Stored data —
================
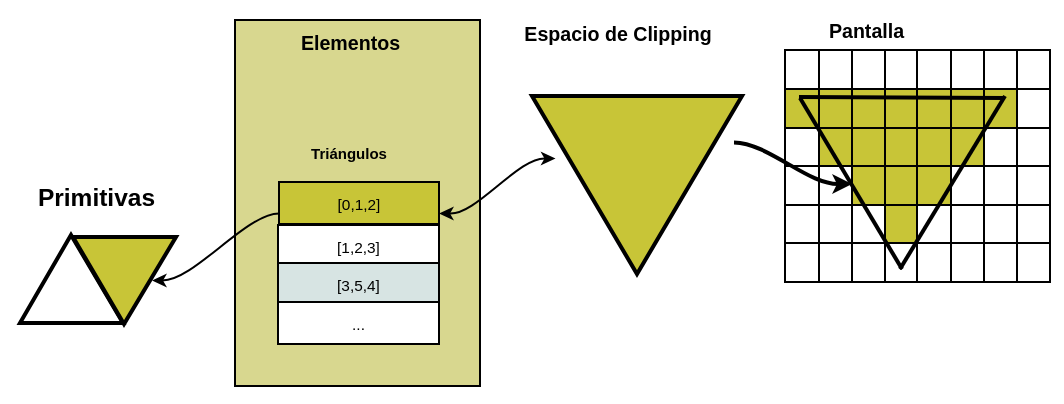
<!DOCTYPE html>
<html lang="es">
<head>
<meta charset="utf-8">
<title>Primitivas, elementos, clipping y pantalla</title>
<style>
:root {
  --ink: #000;
  --paper: #fff;
  --olive: #c8c537;
  --panel: #d8d78f;
  --mist: #d7e4e3;
}
* { box-sizing: border-box; margin: 0; padding: 0; }
body { width: 1064px; height: 404px; overflow: hidden; background: var(--paper); }
.diagram {
  position: relative; width: 1064px; height: 404px; overflow: hidden;
  font-family: "Liberation Sans", Arial, sans-serif; color: var(--ink);
}
h2 { font-size: 19.6px; line-height: 24px; font-weight: 700; white-space: nowrap; text-align: center; }
h3 { font-size: 15px; line-height: 20px; font-weight: 700; text-align: center; }
.heading { position: absolute; }
.heading-primitives { left: 27px; top: 183px; width: 139px; font-size: 24.5px; line-height: 30px; }
.heading-clipping { left: 508px; top: 22px; width: 220px; }
.heading-screen { left: 806px; top: 19px; width: 121px; }

.elements {
  position: absolute; left: 234px; top: 19px; width: 247px; height: 368px;
  display: flex; flex-direction: column;
  background: var(--panel); border: 2px solid var(--ink);
}
.elements h2 { margin: 10px 14px 0 0; }
.elements h3 { margin: 89px 17px 0 0; }
.index-list {
  display: flex; flex-direction: column; width: 163px; margin: 17px 0 0 41px;
  list-style: none; font-size: 15.4px; line-height: 20px;
}
.index-list li {
  display: flex; align-items: center; justify-content: center;
  height: 44px; padding-top: 4px; margin-top: -2px;
  background: var(--paper); border: 2px solid var(--ink);
}
.index-list .active { margin-top: 0; margin-left: 1px; background: var(--olive); }
.index-list .second { height: 40px; padding-top: 8px; margin-top: -1px; }
.index-list .shaded { height: 41px; padding-top: 7px; background: var(--mist); }

.pixels {
  position: absolute; left: 784px; top: 49px; padding: 2px; gap: 2px;
  display: grid; background: var(--ink);
  grid-template-columns: 32px 31px 31px 30px 32px 31px 31px 31px;
  grid-template-rows: 37px 37px 36px 37px 36px 37px;
}
.pixels div { background: var(--paper); }
.pixels .lit { background: var(--olive); }

.shapes { position: absolute; left: 0; top: 0; }
.outline { stroke: var(--ink); stroke-width: 4; }
.olive { fill: var(--olive); }
.white { fill: var(--paper); }
.line { fill: none; stroke: var(--ink); stroke-width: 2; }
.thick { stroke-width: 4; }
.head { fill: var(--ink); }
</style>
</head>
<body>
<main class="diagram">
  <h2 class="heading heading-primitives">Primitivas</h2>

  <section class="elements">
    <h2>Elementos</h2>
    <h3>Triángulos</h3>
    <ul class="index-list">
      <li class="active">[0,1,2]</li>
      <li class="second">[1,2,3]</li>
      <li class="shaded">[3,5,4]</li>
      <li>...</li>
    </ul>
  </section>

  <h2 class="heading heading-clipping">Espacio de Clipping</h2>

  <h2 class="heading heading-screen">Pantalla</h2>
  <div class="pixels">
    <div></div><div></div><div></div><div></div><div></div><div></div><div></div><div></div>
    <div class="lit"></div><div class="lit"></div><div class="lit"></div><div class="lit"></div><div class="lit"></div><div class="lit"></div><div class="lit"></div><div></div>
    <div></div><div class="lit"></div><div class="lit"></div><div class="lit"></div><div class="lit"></div><div class="lit"></div><div></div><div></div>
    <div></div><div></div><div class="lit"></div><div class="lit"></div><div class="lit"></div><div></div><div></div><div></div>
    <div></div><div></div><div></div><div class="lit"></div><div></div><div></div><div></div><div></div>
    <div></div><div></div><div></div><div></div><div></div><div></div><div></div><div></div>
  </div>

  <svg class="shapes" width="1064" height="404" viewBox="0 0 1064 404" aria-hidden="true">
    <defs>
      <path id="arrowhead" class="head" d="M0 0L15 -7L11 0L15 7Z"/>
    </defs>
    <g id="primitive-triangles">
      <polygon class="outline white" points="20,323 71,235 123,323"/>
      <polygon class="outline olive" points="73,237 176,237 124,324"/>
    </g>
    <polygon id="clipping-triangle" class="outline olive" points="532,96 742,96 637,274"/>
    <g id="screen-triangle" class="outline">
      <line x1="799" y1="97" x2="1005" y2="98"/>
      <line x1="800" y1="98" x2="902" y2="269"/>
      <line x1="1005" y1="96" x2="900" y2="269"/>
    </g>
    <g id="element-to-primitive">
      <path class="line" d="M279 213.5C245 214 194 281 162 280.5"/>
      <use href="#arrowhead" x="152" y="280.5"/>
    </g>
    <g id="element-to-clipping">
      <path class="line" d="M449 213.5C476 216 519 156 546 158.5"/>
      <use href="#arrowhead" x="439" y="213.5"/>
      <use href="#arrowhead" transform="translate(555.5 158.5) rotate(180)"/>
    </g>
    <g id="clipping-to-screen">
      <path class="line thick" d="M734 142.5C769 143 809 186 840 184"/>
      <polygon class="head" points="852,184 832,194 837,184 832,174"/>
    </g>
  </svg>
</main>
</body>
</html>
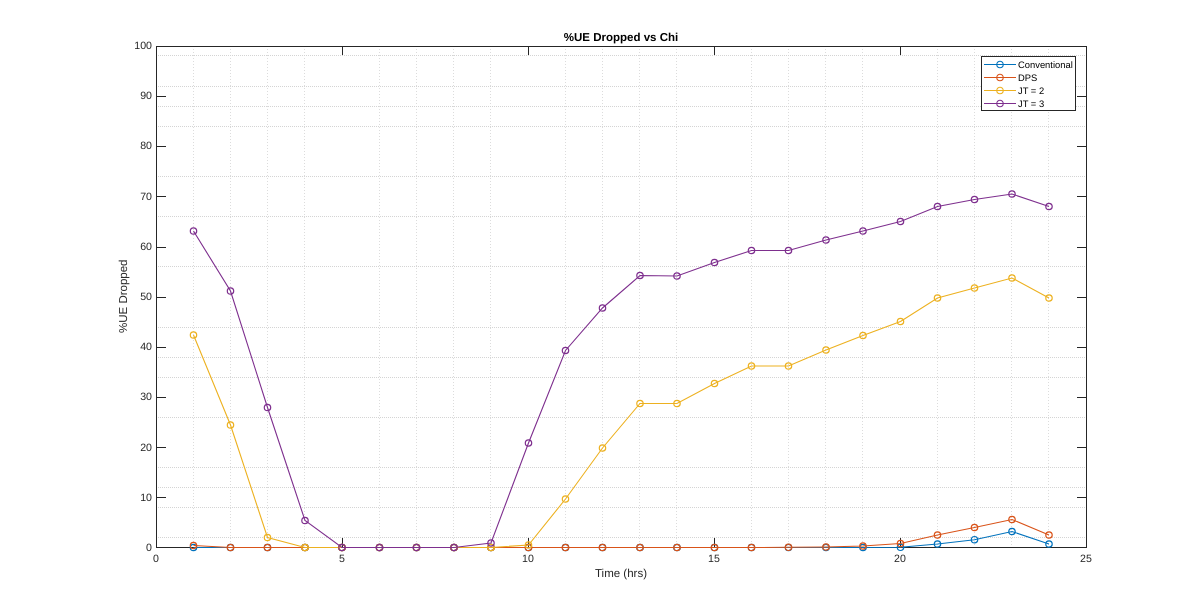
<!DOCTYPE html>
<html lang="en">
<head>
<meta charset="utf-8">
<title>%UE Dropped vs Chi</title>
<style>
:root{--paper:#fff;--ink:#262626;--title:#000;--grid:#d4d4d4;--grid-soft:#dcdcdc;--conventional:#0072bd;--dps:#d95319;--jt2:#edb120;--jt3:#7e2f8e}
*{box-sizing:border-box;margin:0;padding:0}
body{width:1200px;height:615px;overflow:hidden;background:var(--paper);color:var(--ink);font-family:"Liberation Sans",Arial,sans-serif;text-rendering:geometricPrecision}
.chart{position:relative;width:1200px;height:615px;display:grid;grid-template-columns:116px 16px 24px 930px;grid-template-rows:46px 501px 20px 48px}
.drawing{position:absolute;left:0;top:0;width:1200px;height:615px}
h1{grid-area:1/4;align-self:end;text-align:center;font-size:11.5px;line-height:16px;color:var(--title)}
.y-label{grid-area:2/2;writing-mode:vertical-rl;transform:rotate(180deg);text-align:center;font-size:11.5px;line-height:16px}
.y-ticks{grid-area:2/3;margin:-8px 4px -9px;display:flex;flex-direction:column;justify-content:space-between;align-items:flex-end;list-style:none;font-size:10.6px;line-height:16px}
.x-ticks{grid-area:3/4;margin:4px -20px 0;display:flex;justify-content:space-between;list-style:none;font-size:10.6px;line-height:16px;text-align:center}
.x-ticks li{width:40px}
.x-label{grid-area:4/4;margin-top:-1px;text-align:center;font-size:11.5px;line-height:16px}
.legend{position:absolute;left:981px;top:56px;width:95px;height:55px;padding:1px 2px 0;display:grid;grid-template-rows:repeat(4,13px);list-style:none;background:var(--paper);border:1px solid var(--ink);color:var(--title);font-size:9.4px;line-height:13px}
.legend li{display:flex;align-items:center;gap:2px;white-space:nowrap}
.legend svg{width:32px;height:13px;flex:none}
.series,.legend svg{fill:none;stroke-width:1.1}
.conventional{stroke:var(--conventional)}
.dps{stroke:var(--dps)}
.jt2{stroke:var(--jt2)}
.jt3{stroke:var(--jt3)}
.series polyline{marker:url(#point)}
.axes,.grid-x,.grid-y{fill:none}
.axes{stroke:var(--ink)}
.grid-y{stroke:var(--grid);stroke-dasharray:1 1}
.grid-x{stroke:var(--grid-soft);stroke-dasharray:1 2}
</style>
</head>
<body>
<main class="chart">
<svg class="drawing" viewBox="0 0 1200 615" aria-hidden="true">
<defs>
<marker id="point" markerUnits="userSpaceOnUse" markerWidth="10" markerHeight="10" refX="5" refY="5"><circle cx="5" cy="5" r="3.2" fill="none" stroke="context-stroke" stroke-width="1.2"/></marker>
</defs>
<path class="grid-x" d="M193.5 46V547M230.5 46V547M267.5 46V547M304.5 46V547M379.5 46V547M416.5 46V547M453.5 46V547M490.5 46V547M565.5 46V547M602.5 46V547M639.5 46V547M676.5 46V547M751.5 46V547M788.5 46V547M825.5 46V547M862.5 46V547M937.5 46V547M974.5 46V547M1011.5 46V547M1048.5 46V547"/>
<path class="grid-y" d="M156 55.5H1086M156 86.5H1086M156 106.5H1086M156 126.5H1086M156 176.5H1086M156 216.5H1086M156 266.5H1086M156 327.5H1086M156 357.5H1086M156 377.5H1086M156 417.5H1086M156 467.5H1086M156 487.5H1086M156 507.5H1086M156 537.5H1086"/>
<g class="axes">
<rect x="156.5" y="46.5" width="930" height="501"/>
<path d="M342.5 46v9M528.5 46v9M714.5 46v9M900.5 46v9M342.5 547v-9M528.5 547v-9M714.5 547v-9M900.5 547v-9"/>
<path d="M156 96.5h10M156 146.5h10M156 196.5h10M156 247.5h10M156 297.5h10M156 347.5h10M156 397.5h10M156 447.5h10M156 497.5h10M1087 96.5h-10M1087 146.5h-10M1087 196.5h-10M1087 247.5h-10M1087 297.5h-10M1087 347.5h-10M1087 397.5h-10M1087 447.5h-10M1087 497.5h-10"/>
</g>
<g class="series conventional"><polyline points="193.5,547.5 230.5,547.5 267.5,547.5 305,547.5 342,547.5 379.5,547.5 416.5,547.5 454,547.5 491,547.5 528.5,547.5 565.5,547.5 602.5,547.5 640,547.5 677,547.5 714.5,547.5 751.5,547.5 788.5,547.5 826,547.5 863,547.5 900.5,547.3 937.5,544 974.5,539.7 1012,531.5 1049,544"/></g>
<g class="series dps"><polyline points="193.5,545.5 230.5,547.5 267.5,547.5 305,547.5 342,547.5 379.5,547.5 416.5,547.5 454,547.5 491,547.5 528.5,547.5 565.5,547.5 602.5,547.5 640,547.5 677,547.5 714.5,547.5 751.5,547.5 788.5,547.3 826,547 863,546 900.5,543.5 937.5,535 974.5,527.5 1012,519.5 1049,535"/></g>
<g class="series jt2"><polyline points="193.5,335 230.5,425 267.5,537.5 305,547.5 342,547.5 379.5,547.5 416.5,547.5 454,547.5 491,547.5 528.5,545 565.5,499 602.5,448 640,403.5 677,403.5 714.5,383.5 751.5,366 788.5,366 826,350 863,335.5 900.5,321.5 937.5,298 974.5,288 1012,278 1049,298"/></g>
<g class="series jt3"><polyline points="193.5,231 230.5,291 267.5,407.5 305,520.5 342,547.5 379.5,547.5 416.5,547.5 454,547.5 491,543 528.5,443 565.5,350.5 602.5,308 640,275.5 677,276 714.5,262.5 751.5,250.5 788.5,250.5 826,240 863,231 900.5,221.5 937.5,206.5 974.5,199.5 1012,194 1049,206.5"/></g>
</svg>
<h1>%UE Dropped vs Chi</h1>
<p class="y-label">%UE Dropped</p>
<ol class="y-ticks"><li>100</li><li>90</li><li>80</li><li>70</li><li>60</li><li>50</li><li>40</li><li>30</li><li>20</li><li>10</li><li>0</li></ol>
<ol class="x-ticks"><li>0</li><li>5</li><li>10</li><li>15</li><li>20</li><li>25</li></ol>
<p class="x-label">Time (hrs)</p>
<ul class="legend">
<li><svg class="conventional" viewBox="0 0 32 13"><path id="key" d="M0 6.5H32M12.8 6.5a3.2 3.2 0 1 0 6.4 0a3.2 3.2 0 1 0 -6.4 0"/></svg>Conventional</li>
<li><svg class="dps" viewBox="0 0 32 13"><use href="#key"/></svg>DPS</li>
<li><svg class="jt2" viewBox="0 0 32 13"><use href="#key"/></svg>JT = 2</li>
<li><svg class="jt3" viewBox="0 0 32 13"><use href="#key"/></svg>JT = 3</li>
</ul>
</main>
</body>
</html>
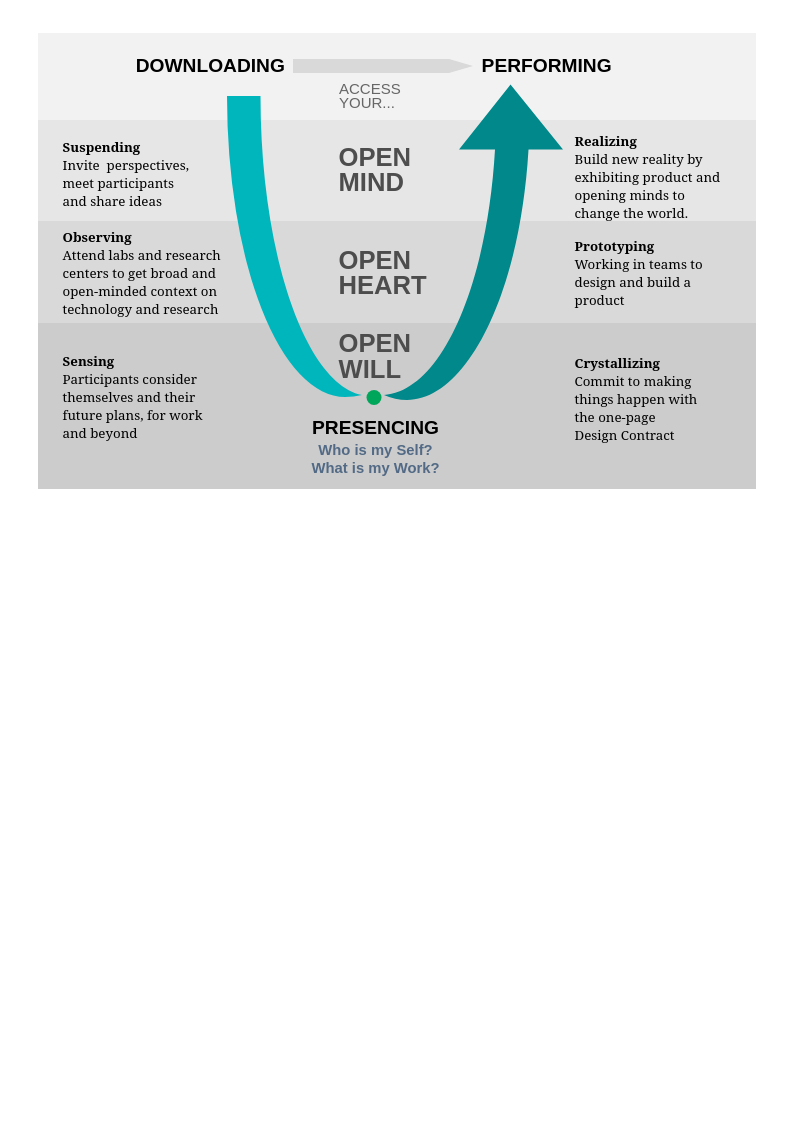
<!DOCTYPE html>
<html lang="en">
<head>
<meta charset="utf-8">
<title>Downloading to Performing</title>
<style>
:root {
  --page: #ffffff;
  --band-1: #f2f2f2;
  --band-2: #e6e6e6;
  --band-3: #d9d9d9;
  --band-4: #cccccc;
  --descent: #00b6bd;
  --ascent: #00888b;
  --turn: #00a65a;
  --ink: #000000;
  --gate: #4d4d4d;
  --hint: #666666;
  --question: #526a85;
}
* { box-sizing: border-box; margin: 0; padding: 0; }
html, body { width: 794px; height: 1123px; overflow: hidden; background: var(--page); }
body { color: var(--ink); font: 13.3px/18px "Noto Serif", serif; white-space: nowrap; }
.diagram {
  position: absolute; left: 38px; top: 33px; width: 718px; height: 456px;
  display: grid; grid-template-rows: 87px 101px 102px 166px;
}
.band { display: grid; grid-template-columns: 276px 236px 1fr; align-items: start; padding-left: 24.5px; }
.start { grid-template-columns: 203.3px 142.6px 1fr; padding-left: 97.7px; background: var(--band-1); }
.mind { background: var(--band-2); }
.heart { background: var(--band-3); }
.will { background: var(--band-4); }
h1, h2, .access, .gate, .presencing { font-family: "Liberation Sans", Arial, sans-serif; }
h2 { font-size: 19.2px; line-height: 24px; font-weight: 700; }
h3 { font-size: inherit; font-weight: 700; }
.start h2 { margin-top: 21px; }
.access { margin-top: 48.5px; font-size: 15px; line-height: 14.8px; color: var(--hint); }
.gate { font-size: 25.6px; line-height: 25.6px; font-weight: 700; color: var(--gate); }
.mind .gate { margin-top: 24.5px; }
.heart .gate { margin-top: 26.5px; }
.will .gate { margin-top: 8px; }
.mind .descent { margin-top: 18px; }
.mind .ascent { margin-top: 12px; }
.heart .descent { margin-top: 7px; }
.heart .ascent { margin-top: 16px; }
.will .descent { margin-top: 29px; }
.will .ascent { margin-top: 31px; }
.descent p { white-space: pre-wrap; }
.curve { position: absolute; left: 0; top: 0; }
.presencing {
  position: absolute; left: 238px; top: 383px; width: 199px; text-align: center;
  font-size: 14.8px; line-height: 18px; font-weight: 700; color: var(--question);
}
.presencing h2 { color: var(--ink); margin-bottom: 1px; }
</style>
</head>
<body>
<main class="diagram">
  <section class="band start">
    <h2>DOWNLOADING</h2>
    <p class="access">ACCESS<br>YOUR...</p>
    <h2>PERFORMING</h2>
  </section>
  <section class="band mind">
    <div class="descent">
      <h3>Suspending</h3>
      <p>Invite  perspectives,<br>meet participants<br>and share ideas</p>
    </div>
    <p class="gate">OPEN<br>MIND</p>
    <div class="ascent">
      <h3>Realizing</h3>
      <p>Build new reality by<br>exhibiting product and<br>opening minds to<br>change the world.</p>
    </div>
  </section>
  <section class="band heart">
    <div class="descent">
      <h3>Observing</h3>
      <p>Attend labs and research<br>centers to get broad and<br>open-minded context on<br>technology and research</p>
    </div>
    <p class="gate">OPEN<br>HEART</p>
    <div class="ascent">
      <h3>Prototyping</h3>
      <p>Working in teams to<br>design and build a<br>product</p>
    </div>
  </section>
  <section class="band will">
    <div class="descent">
      <h3>Sensing</h3>
      <p>Participants consider<br>themselves and their<br>future plans, for work<br>and beyond</p>
    </div>
    <p class="gate">OPEN<br>WILL</p>
    <div class="ascent">
      <h3>Crystallizing</h3>
      <p>Commit to making<br>things happen with<br>the one-page<br>Design Contract</p>
    </div>
  </section>
  <svg class="curve" width="718" height="456" viewBox="38 33 718 456" aria-hidden="true">
    <polygon points="293,59 449,59 473,66 449,73 293,73" fill="var(--band-3)"/>
    <path d="M227 96 A118 301 0 0 0 345 397 Q354 397 362 395 C306 384 260.5 255 260.5 96 Z" fill="var(--descent)"/>
    <path d="M510.5 84.5 L563 149.5 H528.5 C520 295 466 400 407 400 Q395 400 384 395 C441 391 487 287 495 149.5 H459 Z" fill="var(--ascent)"/>
    <circle cx="374" cy="397.5" r="7.5" fill="var(--turn)"/>
  </svg>
  <section class="presencing">
    <h2>PRESENCING</h2>
    <p>Who is my Self?<br>What is my Work?</p>
  </section>
</main>
</body>
</html>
================
WHAT THE EXERCISE ASKS —
Report each line of the entries where the word "stroke" occurs.

SOLUTION TO THE PROBLEM —
.outline { stroke: var(--ink); stroke-width: 4; }
.line { fill: none; stroke: var(--ink); stroke-width: 2; }
.thick { stroke-width: 4; }
.series,.legend svg{fill:none;stroke-width:1.1}
.conventional{stroke:var(--conventional)}
.dps{stroke:var(--dps)}
.jt2{stroke:var(--jt2)}
.jt3{stroke:var(--jt3)}
.axes{stroke:var(--ink)}
.grid-y{stroke:var(--grid);stroke-dasharray:1 1}
.grid-x{stroke:var(--grid-soft);stroke-dasharray:1 2}
<marker id="point" markerUnits="userSpaceOnUse" markerWidth="10" markerHeight="10" refX="5" refY="5"><circle cx="5" cy="5" r="3.2" fill="none" stroke="context-stroke" stroke-width="1.2"/></marker>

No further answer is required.